To the global audience, Ulož.to may not be a household name, but in the Czech Republic, it is massive.
The file-sharing and hosting service is listed among the most-visited websites in the country, while its mobile apps are frequently used as well.
Like many other file storage platforms, Ulož can be used to share a wide variety of files but according to copyright holders, many people abuse the platform to share pirated music, movies, and TV shows.
This criticism isn’t new. Over the years, Ulož has been reported to the US Trade Representative as a notorious pirate site several times. In addition, the platform was taken to court by the Czech anti-piracy outfit Dilia, which demanded the implementation of an upload filter.
Ulož lost this upload filter battle at the Supreme Court this year, but that certainly didn’t end the controversy. The service still resists the use of broad keyword-based upload checks.
Uloz Competitors Start Filtering
This topic has become relevant again this month after Hellspy and Hellshare, two other Czech file-sharing platforms, signed a deal with rightsholders to filter uploads and search results. The agreement is the result of lengthy discussions with the Association of Commercial Television (AKTV) over how and what should be filtered.
The end result appears to be a fairly rudimentary filtering mechanism where the file-sharing services use filenames, duration, and types of files to flag potentially infringing content. This is more basic than the hash-matching technologies major tech companies such as Google and Facebook use.
Hellshare’s parent company I&Q Group said that the first filtering results are positive. According to CEO Jan Hřebabecký, the measures are easy and effective. And as an added bonus, the filters also ensure that the service fulfills its obligations under the EU’s updated Copyright Directive.
Whether these filtering measures are necessary or sufficient is open for debate. Some rightsholders may believe that it doesn’t go far enough while others may see the basic filters as a threat to the free flow of information. Fellow file-sharing service Uloz.to finds itself in the latter camp.
The site responded critically to the Hellshare and Hellspy deals. According to Uloz, the proposed blocking mechanisms are not “smart” at all. On the contrary, basic keyword filters will likely lead to overblocking.

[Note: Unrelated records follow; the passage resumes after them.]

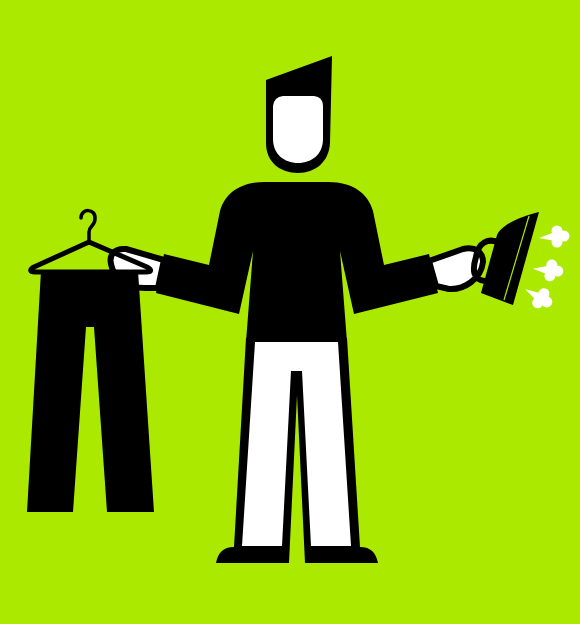
<!DOCTYPE html>
<html lang="en">
<head>
<meta charset="utf-8">
<title>Ironing trousers</title>
<style>
:root { --lime: #abea00; --ink: #000; --paper: #fff; }
html, body { margin: 0; background: var(--lime); overflow: hidden; }
.poster { display: block; width: 580px; height: 624px; background: var(--lime); }
.ink { fill: var(--ink); }
.paper { fill: var(--paper); }
.line { fill: none; stroke: var(--ink); stroke-linecap: round; stroke-linejoin: round; }
.hand { fill: var(--paper); stroke: var(--ink); stroke-width: 6; stroke-linejoin: round; }
.seam { fill: none; stroke: var(--lime); stroke-width: 1.2; }
</style>
</head>
<body>
<svg class="poster" viewBox="0 0 580 624" role="img" aria-label="A man holding trousers on a hanger in one hand and a steaming iron in the other">
  <defs>
    <g id="puff">
      <path d="M-13 2 L3 -4 V5 Z"/>
      <circle cx="5" cy="-5" r="5.5"/>
      <circle cx="12" cy="0" r="5.5"/>
      <circle cx="5" cy="6" r="5.5"/>
      <circle cx="4" cy="0" r="5"/>
    </g>
  </defs>

  <g id="head">
    <path class="ink" d="M266 80 L332 56 L330 143 C329 162 315 173 298 173 C280 173 266 162 266 143 Z"/>
    <path class="paper" d="M283 96 H314 Q323 97 323 106 V139 C323 154 312 163 298 163 C284 163 273 154 273 139 V106 Q274 97 283 96 Z"/>
  </g>

  <g id="legs">
    <path class="ink" d="M246 338 H347 L360 547 C371 547 376 553 378 563 H305 L297 395 L289 563 H216 C218 553 223 547 234 547 Z"/>
    <path class="paper" d="M255 342 H338 L351 546 H311 L302 371 H291 L282 546 H242 Z"/>
  </g>

  <g id="left-hand">
    <path class="hand" d="M164 260 L126 249 C114 248 109 255 111 264 C113 277 129 288 145 288 H158 Z"/>
  </g>

  <g id="right-hand">
    <path class="hand" d="M429 261 L463 249 C475 246 483 252 483 262 C481 279 464 290 449 289 L436 286 Z"/>
  </g>

  <path id="sweater" class="ink" d="M265 182 H328 C354 182 368 194 373 211 L384 265 L429 254 L438 293 L354 314 L340 251 L347 342 H246 L253 251 L239 314 L156 293 L164 254 L209 265 L220 211 C225 194 239 182 265 182 Z"/>

  <g id="hanger">
    <path class="line" stroke-width="3.5" d="M81 218 C81 208 96 208 95 219 C95 226 89 226 89 232 V242"/>
    <path class="line" stroke-width="5" d="M89 242 L34 267 C29 270 30 272 35 272 H146 C152 272 152 270 147 267 Z"/>
  </g>
  <path id="hung-trousers" class="ink" d="M41 271 H138 L154 512 H107 L94 327 H86 L73 512 H27 Z"/>

  <g id="iron">
    <path class="line" stroke-width="6" d="M500 243 C488 237 478 243 476 257 C472 270 473 280 485 281"/>
    <path class="ink" d="M539 212 L513 305 L481 293 L497 235 C502 224 522 216 539 212 Z"/>
    <path class="seam" d="M529 216 L504 300"/>
  </g>

  <g id="steam" class="paper">
    <use href="#puff" transform="translate(552 236)"/>
    <use href="#puff" transform="translate(546 269) rotate(10)"/>
    <use href="#puff" transform="translate(537 295) rotate(35)"/>
  </g>
</svg>
</body>
</html>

“This is not a smart filtering of content, as it appears in some media, but a simple blocking of keywords, which significantly limits the rights of users,” Uloz notes.
“If someone wants to use the word street in a file name, for example, they are now out of luck on these platforms. By applying this principle, there will soon be no words left, and commercial entities will gradually parcel out the formerly free Internet.”

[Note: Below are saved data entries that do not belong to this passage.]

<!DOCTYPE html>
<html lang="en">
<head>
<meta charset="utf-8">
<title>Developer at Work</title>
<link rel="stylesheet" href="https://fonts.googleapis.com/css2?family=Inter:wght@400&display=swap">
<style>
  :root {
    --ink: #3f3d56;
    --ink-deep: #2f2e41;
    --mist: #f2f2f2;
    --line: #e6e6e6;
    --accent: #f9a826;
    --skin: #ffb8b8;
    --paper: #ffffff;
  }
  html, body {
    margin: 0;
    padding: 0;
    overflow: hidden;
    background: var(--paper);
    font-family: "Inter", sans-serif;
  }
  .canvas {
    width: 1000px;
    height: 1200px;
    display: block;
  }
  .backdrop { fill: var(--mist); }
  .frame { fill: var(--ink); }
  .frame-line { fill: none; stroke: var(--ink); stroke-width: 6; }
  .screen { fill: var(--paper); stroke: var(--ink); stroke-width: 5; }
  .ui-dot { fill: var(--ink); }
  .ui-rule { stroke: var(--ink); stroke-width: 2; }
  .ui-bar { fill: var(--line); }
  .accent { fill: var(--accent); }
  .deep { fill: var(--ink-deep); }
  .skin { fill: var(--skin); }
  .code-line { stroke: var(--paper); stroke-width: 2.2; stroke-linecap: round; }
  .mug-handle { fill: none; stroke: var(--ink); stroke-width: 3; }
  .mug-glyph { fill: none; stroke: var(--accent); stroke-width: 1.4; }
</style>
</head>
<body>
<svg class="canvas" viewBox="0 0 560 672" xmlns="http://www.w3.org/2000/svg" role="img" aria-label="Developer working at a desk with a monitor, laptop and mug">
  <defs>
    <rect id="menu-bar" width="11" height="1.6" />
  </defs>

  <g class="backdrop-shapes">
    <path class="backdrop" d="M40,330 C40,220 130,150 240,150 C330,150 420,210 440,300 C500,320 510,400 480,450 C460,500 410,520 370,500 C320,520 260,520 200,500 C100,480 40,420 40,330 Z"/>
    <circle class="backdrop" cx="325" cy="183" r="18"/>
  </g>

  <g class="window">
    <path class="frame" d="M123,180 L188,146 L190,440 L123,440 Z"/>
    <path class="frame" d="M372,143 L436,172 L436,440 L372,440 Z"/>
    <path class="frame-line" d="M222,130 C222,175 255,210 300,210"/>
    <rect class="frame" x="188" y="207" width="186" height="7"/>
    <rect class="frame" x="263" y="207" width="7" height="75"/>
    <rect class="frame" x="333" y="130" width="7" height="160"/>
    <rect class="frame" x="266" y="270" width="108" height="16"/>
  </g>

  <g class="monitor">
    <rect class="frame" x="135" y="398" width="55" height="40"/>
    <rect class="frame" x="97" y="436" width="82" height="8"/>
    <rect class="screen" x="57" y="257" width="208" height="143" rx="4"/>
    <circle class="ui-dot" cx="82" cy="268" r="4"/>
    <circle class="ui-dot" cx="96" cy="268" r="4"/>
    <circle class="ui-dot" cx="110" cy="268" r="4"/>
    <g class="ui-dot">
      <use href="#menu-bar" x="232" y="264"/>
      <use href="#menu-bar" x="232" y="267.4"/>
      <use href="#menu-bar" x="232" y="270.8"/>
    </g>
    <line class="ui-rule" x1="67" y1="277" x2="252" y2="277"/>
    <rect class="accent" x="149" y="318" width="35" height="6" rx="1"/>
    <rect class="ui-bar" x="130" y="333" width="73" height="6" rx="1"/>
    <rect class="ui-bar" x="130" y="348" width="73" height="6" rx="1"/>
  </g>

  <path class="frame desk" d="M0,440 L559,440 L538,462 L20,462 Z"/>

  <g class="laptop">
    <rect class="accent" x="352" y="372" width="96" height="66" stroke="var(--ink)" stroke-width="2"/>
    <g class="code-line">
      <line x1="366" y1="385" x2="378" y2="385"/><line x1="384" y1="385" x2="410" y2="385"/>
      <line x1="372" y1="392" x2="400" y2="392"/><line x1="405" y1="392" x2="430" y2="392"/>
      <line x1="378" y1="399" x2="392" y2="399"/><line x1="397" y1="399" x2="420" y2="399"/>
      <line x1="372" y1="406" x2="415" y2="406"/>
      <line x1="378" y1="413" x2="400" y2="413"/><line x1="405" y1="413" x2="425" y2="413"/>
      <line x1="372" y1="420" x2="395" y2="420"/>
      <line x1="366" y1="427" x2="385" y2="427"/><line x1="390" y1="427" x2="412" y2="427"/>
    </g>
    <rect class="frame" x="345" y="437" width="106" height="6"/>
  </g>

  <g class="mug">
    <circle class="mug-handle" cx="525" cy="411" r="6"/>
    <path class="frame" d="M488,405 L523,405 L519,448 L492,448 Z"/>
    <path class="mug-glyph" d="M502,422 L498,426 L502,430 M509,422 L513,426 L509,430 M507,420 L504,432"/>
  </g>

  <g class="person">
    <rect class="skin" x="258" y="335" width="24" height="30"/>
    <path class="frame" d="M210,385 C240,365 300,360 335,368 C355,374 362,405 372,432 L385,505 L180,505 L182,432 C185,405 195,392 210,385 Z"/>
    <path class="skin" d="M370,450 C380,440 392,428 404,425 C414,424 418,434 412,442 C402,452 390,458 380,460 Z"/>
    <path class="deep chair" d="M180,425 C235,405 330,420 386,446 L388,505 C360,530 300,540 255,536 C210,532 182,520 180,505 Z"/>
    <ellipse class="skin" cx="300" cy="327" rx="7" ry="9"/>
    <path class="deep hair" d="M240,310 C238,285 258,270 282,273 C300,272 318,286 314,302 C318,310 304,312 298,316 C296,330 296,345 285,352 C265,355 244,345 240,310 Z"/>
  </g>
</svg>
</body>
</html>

Jan Karabina, CEO of Uloz’s parent company says that they will continue to push back on broad blocking requests, both in- and outside of court.
Legal and Constitutional Questions
Uloz booked a victory in an earlier filtering case but, as previously noted, the file-sharing platform lost an important legal battle against local anti-piracy group Dilia this summer.
Uloz is unhappy with the ruling and is challenging the censorship part at the Constitutional Court. According to Uloz, the current verdict restricts people’s freedom of expression, which violates the European Union’s Charter of Fundamental Rights.
“We are also under pressure to introduce overblocking. However, we consider such a step unconstitutional and in violation of users’ rights. In this context, we have already filed a constitutional complaint, which specifically concerns overblocking,” Karabina says.
In addition, Uloz doesn’t agree that it is obligated to implement basic upload checks under the EU Copyright Directive either. While Article 13 does indeed hint at upload filters, the legislation also stresses that overblocking should be avoided.
By implementing rudimentary upload checks, which Hellspy and Hellshare appear to use, Uloz’s CEO believes that overblocking is impossible to avoid and would actually violate EU law.
“In accordance with Article 17, we consider overblocking unacceptable, as well as yielding to the pressure of commercial entities at the expense of the rights of ordinary users,” Karabina soncludes.
The above clearly shows that Uloz puts the rights of its users first. This position isn’t welcomed by rightsholders, which will undoubtedly keep up the pressure.
Defeating the file-sharing service will be easier said than done, however. Earlier this year Uloz had its official app removed from the Google Play but it was reinstated a few weeks later after a successful appeal.
The app was reportedly removed by anti-piracy outfit Weemazz and will likely end up in court.
“We are taking legal action against the company Weemazz s.r.o. because such deliberate abuse of the platforms’ processes cannot be tolerated,” Uloz said in an earlier statement.